The response must reproduce exactly every line of the material below holding the word "size".

┌─ Input data

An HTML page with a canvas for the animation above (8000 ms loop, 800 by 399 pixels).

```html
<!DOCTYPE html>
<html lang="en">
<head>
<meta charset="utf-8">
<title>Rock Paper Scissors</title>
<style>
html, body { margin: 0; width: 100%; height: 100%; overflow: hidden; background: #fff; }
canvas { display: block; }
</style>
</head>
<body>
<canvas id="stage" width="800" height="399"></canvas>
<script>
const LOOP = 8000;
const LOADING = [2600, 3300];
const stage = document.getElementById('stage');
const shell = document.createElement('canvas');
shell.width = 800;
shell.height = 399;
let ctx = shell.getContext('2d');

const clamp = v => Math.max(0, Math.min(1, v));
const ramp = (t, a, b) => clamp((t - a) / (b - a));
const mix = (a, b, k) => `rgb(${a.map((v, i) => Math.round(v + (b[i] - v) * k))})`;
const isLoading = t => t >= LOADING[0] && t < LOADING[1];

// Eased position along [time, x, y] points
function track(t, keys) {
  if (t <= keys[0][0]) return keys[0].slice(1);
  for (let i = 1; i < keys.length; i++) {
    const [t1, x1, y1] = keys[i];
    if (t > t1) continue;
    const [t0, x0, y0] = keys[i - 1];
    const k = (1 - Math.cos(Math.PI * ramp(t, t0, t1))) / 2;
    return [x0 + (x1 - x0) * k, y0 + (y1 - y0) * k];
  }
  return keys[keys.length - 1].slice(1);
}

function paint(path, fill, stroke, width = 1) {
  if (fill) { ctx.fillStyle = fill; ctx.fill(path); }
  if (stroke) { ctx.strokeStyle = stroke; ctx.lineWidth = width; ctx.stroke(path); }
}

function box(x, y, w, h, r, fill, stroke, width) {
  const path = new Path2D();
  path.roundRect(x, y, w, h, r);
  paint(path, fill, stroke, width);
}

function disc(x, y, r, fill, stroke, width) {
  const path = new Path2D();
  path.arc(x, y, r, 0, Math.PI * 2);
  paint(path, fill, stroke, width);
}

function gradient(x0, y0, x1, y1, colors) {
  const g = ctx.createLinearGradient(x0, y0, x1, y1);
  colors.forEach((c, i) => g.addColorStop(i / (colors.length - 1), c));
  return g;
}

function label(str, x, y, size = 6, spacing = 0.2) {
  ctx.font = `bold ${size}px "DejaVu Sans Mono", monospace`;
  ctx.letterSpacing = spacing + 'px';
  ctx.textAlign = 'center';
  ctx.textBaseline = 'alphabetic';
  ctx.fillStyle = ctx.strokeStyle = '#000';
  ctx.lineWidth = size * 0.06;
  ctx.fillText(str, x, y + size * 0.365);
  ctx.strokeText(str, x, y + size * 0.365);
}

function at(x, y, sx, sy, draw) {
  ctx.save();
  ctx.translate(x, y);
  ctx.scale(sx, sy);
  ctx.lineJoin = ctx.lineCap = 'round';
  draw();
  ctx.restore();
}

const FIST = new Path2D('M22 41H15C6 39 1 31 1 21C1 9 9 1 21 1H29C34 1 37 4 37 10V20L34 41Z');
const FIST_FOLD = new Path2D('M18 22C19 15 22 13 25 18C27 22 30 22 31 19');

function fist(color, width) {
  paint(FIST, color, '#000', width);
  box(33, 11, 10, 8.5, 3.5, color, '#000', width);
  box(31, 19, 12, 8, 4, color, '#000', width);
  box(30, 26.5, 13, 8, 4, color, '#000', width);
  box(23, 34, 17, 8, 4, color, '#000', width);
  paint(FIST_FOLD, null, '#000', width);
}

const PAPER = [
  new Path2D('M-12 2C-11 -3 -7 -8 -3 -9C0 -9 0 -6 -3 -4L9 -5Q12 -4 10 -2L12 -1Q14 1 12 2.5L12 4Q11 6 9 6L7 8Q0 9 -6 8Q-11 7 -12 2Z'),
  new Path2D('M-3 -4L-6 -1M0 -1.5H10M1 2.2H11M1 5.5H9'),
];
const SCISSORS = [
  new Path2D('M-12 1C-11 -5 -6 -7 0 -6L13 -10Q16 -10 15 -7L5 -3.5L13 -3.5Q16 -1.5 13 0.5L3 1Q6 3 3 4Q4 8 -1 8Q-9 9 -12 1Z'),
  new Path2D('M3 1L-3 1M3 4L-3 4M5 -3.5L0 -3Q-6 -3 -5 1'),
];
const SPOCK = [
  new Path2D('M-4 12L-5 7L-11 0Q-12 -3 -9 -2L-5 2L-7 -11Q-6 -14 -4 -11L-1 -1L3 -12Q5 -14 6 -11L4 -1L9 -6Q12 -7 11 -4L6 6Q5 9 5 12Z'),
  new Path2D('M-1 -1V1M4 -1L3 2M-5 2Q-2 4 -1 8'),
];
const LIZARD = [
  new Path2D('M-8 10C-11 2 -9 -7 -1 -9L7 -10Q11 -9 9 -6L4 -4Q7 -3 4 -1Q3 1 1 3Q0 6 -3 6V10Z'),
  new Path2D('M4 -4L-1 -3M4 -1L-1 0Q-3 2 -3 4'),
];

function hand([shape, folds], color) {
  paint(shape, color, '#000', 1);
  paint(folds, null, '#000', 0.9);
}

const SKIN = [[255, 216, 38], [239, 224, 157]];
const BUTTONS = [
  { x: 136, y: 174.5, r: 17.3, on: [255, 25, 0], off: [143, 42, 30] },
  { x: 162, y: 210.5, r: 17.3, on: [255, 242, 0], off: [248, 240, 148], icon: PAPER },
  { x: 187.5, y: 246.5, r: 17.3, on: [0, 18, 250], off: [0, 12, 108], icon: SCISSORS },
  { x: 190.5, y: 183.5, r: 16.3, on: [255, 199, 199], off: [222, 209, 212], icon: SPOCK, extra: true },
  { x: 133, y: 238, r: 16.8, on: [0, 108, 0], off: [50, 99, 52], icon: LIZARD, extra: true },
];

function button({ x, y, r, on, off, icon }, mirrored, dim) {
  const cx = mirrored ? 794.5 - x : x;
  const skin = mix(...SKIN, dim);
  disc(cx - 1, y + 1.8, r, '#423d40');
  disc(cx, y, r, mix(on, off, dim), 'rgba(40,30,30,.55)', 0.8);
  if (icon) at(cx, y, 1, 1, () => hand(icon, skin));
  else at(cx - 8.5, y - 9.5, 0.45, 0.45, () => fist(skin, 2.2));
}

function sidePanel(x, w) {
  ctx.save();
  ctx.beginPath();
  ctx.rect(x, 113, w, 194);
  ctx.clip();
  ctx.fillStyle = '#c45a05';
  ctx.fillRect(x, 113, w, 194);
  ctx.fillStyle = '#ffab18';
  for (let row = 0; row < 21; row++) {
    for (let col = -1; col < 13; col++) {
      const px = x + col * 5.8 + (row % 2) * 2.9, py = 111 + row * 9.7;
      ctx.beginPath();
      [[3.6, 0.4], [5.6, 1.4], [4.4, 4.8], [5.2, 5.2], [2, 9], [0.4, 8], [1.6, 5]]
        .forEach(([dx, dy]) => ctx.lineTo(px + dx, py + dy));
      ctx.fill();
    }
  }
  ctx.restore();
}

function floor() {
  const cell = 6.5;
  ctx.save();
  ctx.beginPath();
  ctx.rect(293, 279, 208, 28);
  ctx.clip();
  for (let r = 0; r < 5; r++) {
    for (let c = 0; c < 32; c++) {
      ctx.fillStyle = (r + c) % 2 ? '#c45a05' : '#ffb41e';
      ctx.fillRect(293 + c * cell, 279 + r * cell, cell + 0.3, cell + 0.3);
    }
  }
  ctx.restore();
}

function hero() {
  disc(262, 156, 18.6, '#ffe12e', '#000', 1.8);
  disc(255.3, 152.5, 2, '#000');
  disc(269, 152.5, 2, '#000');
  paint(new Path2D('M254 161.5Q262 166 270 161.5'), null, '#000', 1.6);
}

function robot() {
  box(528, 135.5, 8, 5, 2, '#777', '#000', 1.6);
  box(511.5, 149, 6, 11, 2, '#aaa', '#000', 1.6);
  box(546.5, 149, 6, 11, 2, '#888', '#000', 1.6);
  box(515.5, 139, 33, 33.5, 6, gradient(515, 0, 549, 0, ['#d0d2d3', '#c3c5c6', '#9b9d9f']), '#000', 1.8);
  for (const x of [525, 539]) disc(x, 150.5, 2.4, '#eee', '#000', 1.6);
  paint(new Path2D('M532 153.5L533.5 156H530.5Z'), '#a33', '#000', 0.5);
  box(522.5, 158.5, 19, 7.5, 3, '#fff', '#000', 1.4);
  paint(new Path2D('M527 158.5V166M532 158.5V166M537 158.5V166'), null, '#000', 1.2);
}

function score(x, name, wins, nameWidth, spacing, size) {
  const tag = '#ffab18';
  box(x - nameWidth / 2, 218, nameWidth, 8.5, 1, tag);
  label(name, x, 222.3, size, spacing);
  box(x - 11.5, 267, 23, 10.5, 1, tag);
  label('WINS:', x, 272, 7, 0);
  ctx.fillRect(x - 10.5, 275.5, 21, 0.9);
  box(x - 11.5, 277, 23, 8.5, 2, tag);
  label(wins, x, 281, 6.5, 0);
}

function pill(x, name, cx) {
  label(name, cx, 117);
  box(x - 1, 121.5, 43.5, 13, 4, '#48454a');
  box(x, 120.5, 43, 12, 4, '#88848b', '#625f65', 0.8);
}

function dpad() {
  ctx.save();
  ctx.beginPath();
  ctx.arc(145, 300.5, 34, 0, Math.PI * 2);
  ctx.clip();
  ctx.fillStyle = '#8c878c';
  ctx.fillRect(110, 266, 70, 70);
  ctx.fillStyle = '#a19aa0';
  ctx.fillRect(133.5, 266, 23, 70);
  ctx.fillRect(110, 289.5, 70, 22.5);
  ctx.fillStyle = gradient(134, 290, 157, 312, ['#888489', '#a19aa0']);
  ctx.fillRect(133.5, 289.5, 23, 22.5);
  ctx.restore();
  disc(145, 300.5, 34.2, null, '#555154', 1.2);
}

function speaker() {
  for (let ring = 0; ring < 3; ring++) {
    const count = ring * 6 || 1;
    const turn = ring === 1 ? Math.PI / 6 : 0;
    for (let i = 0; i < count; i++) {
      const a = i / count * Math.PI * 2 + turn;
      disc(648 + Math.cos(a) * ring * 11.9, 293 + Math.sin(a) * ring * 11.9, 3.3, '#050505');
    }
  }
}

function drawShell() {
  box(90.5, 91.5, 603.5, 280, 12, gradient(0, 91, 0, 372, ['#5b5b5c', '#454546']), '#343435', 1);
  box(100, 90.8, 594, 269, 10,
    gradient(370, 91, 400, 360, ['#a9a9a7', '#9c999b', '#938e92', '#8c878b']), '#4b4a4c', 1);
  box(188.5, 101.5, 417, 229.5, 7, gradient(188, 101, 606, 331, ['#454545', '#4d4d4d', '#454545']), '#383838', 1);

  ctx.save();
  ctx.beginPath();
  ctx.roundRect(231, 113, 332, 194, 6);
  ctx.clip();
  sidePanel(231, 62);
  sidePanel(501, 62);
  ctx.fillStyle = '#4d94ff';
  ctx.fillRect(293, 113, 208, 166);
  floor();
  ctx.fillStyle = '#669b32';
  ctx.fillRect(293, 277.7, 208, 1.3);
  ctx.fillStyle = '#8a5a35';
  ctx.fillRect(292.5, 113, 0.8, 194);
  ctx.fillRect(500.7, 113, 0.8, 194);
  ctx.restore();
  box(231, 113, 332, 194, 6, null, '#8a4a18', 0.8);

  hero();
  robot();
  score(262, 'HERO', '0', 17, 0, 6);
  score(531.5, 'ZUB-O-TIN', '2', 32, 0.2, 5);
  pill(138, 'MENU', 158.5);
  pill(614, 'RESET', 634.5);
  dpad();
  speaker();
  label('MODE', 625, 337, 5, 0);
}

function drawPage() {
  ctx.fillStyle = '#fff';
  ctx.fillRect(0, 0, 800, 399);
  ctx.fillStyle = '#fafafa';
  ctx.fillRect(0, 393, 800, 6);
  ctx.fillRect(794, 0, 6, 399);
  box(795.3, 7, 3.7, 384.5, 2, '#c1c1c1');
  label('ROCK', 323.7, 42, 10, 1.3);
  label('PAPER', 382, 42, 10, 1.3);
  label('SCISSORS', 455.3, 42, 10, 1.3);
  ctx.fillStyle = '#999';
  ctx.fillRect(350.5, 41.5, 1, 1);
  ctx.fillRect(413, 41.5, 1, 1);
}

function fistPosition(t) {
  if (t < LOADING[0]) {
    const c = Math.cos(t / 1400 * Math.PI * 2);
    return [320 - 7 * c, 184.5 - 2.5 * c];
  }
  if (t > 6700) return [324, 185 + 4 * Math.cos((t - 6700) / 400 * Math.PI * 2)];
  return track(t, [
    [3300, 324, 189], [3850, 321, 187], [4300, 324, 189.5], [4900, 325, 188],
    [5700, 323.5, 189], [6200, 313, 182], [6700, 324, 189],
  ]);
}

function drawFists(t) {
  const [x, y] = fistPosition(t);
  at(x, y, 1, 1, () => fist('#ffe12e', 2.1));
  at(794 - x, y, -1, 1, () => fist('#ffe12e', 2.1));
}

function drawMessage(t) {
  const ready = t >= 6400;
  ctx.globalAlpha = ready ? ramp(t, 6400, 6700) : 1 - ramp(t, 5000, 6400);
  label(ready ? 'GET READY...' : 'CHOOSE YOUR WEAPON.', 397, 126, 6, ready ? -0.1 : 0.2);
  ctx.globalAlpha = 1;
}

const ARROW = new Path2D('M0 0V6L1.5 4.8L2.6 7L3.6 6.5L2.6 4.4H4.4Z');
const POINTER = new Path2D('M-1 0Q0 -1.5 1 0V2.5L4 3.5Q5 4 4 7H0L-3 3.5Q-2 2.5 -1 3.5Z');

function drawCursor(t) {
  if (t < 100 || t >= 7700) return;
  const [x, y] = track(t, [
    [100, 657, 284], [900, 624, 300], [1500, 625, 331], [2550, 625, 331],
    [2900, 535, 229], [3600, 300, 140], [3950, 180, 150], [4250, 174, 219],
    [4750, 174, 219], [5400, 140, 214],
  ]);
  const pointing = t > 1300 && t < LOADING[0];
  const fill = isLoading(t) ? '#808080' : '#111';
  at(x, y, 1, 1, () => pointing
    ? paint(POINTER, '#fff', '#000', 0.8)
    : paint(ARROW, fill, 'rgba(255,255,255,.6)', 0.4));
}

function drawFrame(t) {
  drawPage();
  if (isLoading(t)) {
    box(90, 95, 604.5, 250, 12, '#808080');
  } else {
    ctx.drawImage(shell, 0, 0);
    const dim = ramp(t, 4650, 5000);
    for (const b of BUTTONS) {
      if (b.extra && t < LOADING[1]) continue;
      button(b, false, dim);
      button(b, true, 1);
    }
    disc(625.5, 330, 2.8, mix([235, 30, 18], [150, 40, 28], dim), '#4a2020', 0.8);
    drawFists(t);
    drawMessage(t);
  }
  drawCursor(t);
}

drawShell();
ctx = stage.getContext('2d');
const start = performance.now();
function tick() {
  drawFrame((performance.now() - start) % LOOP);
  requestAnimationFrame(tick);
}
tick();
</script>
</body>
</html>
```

└─

▸ **Finished task**:
function label(str, x, y, size = 6, spacing = 0.2) {
  ctx.font = `bold ${size}px "DejaVu Sans Mono", monospace`;
  ctx.lineWidth = size * 0.06;
  ctx.fillText(str, x, y + size * 0.365);
  ctx.strokeText(str, x, y + size * 0.365);
function score(x, name, wins, nameWidth, spacing, size) {
  label(name, x, 222.3, size, spacing);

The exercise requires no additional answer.